You can view your records for free at the hospital or GP's surgery if your notes have been added to within the last 40 days (for example if you have had an appointment). If your care ended more than 40 days before you make a request, you may be charged around £10 for viewing the notes. If you want to copy them, a charge of no more than £50 may be made. If you cannot afford this charge and can show that you are on a low income, the hospital should waive this fee.
You can read more about whether you have a right to photograph your notes, on what grounds you could be refused access to your notes and how to have your notes amended in Birthrights's factsheet, Accessing your records.
I wasn't treated respectfully during my birth, how can I make a complaint?
If you would like to make a complaint about your maternity care, you should make a detailed note of what happened as soon as possible and also ask other people who were present to do the same. It is also a good idea to request of a copy of your/your baby's medical notes.

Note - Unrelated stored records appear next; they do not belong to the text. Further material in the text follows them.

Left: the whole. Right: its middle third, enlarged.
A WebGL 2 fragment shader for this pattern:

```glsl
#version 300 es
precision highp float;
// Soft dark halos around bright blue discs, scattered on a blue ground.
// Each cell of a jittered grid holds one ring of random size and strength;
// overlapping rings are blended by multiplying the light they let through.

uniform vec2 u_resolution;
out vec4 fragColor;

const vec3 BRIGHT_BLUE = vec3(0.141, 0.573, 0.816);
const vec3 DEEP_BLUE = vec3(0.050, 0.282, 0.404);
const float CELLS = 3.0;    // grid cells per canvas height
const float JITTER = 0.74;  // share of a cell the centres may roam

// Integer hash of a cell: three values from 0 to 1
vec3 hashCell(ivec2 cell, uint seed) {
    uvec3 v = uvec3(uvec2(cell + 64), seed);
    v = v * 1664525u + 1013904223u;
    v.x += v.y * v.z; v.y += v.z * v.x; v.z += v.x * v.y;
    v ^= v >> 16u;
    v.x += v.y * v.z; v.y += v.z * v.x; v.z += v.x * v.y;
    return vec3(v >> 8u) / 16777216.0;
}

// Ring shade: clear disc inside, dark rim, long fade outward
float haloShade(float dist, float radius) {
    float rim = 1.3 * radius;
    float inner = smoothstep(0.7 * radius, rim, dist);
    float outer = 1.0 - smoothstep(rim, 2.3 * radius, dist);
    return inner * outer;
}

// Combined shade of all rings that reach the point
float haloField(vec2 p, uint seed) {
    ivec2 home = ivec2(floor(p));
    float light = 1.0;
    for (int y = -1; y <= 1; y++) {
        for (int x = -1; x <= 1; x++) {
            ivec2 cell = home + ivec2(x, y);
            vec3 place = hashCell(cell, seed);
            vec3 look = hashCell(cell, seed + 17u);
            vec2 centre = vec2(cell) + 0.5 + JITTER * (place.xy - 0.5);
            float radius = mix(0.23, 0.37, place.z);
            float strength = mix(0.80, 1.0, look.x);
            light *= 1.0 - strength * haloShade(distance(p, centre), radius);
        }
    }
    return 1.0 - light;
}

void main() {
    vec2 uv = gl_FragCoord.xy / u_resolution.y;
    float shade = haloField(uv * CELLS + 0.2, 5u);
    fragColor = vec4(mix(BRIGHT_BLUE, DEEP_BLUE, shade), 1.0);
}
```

You would generally address your complaint, including as much detail as possible, to the Chief Executive of the NHS Trust who provided your care. Please note that the complaints procedures in Scotland, Wales and Northern Ireland differ from England and you may want to take local advice. Take a look at Birthrights' factsheet on Making a complaint for more detailed information.
Find out more about Mumsnet's campaign for Better Postnatal Care – and how we're aiming to improve care for all new mothers and their babies, with your help.
Birthrights is a charity providing support and advice to women about their human rights in maternity care. It is run by a board of midwives, doctors, lawyers and service users whose aim is to make life easier for both pregnant women and medical professionals by offering them information and support on these issues. If you have a question not covered here or by Birthrights' factsheets, you can ask an expert directly by contacting its free advice service.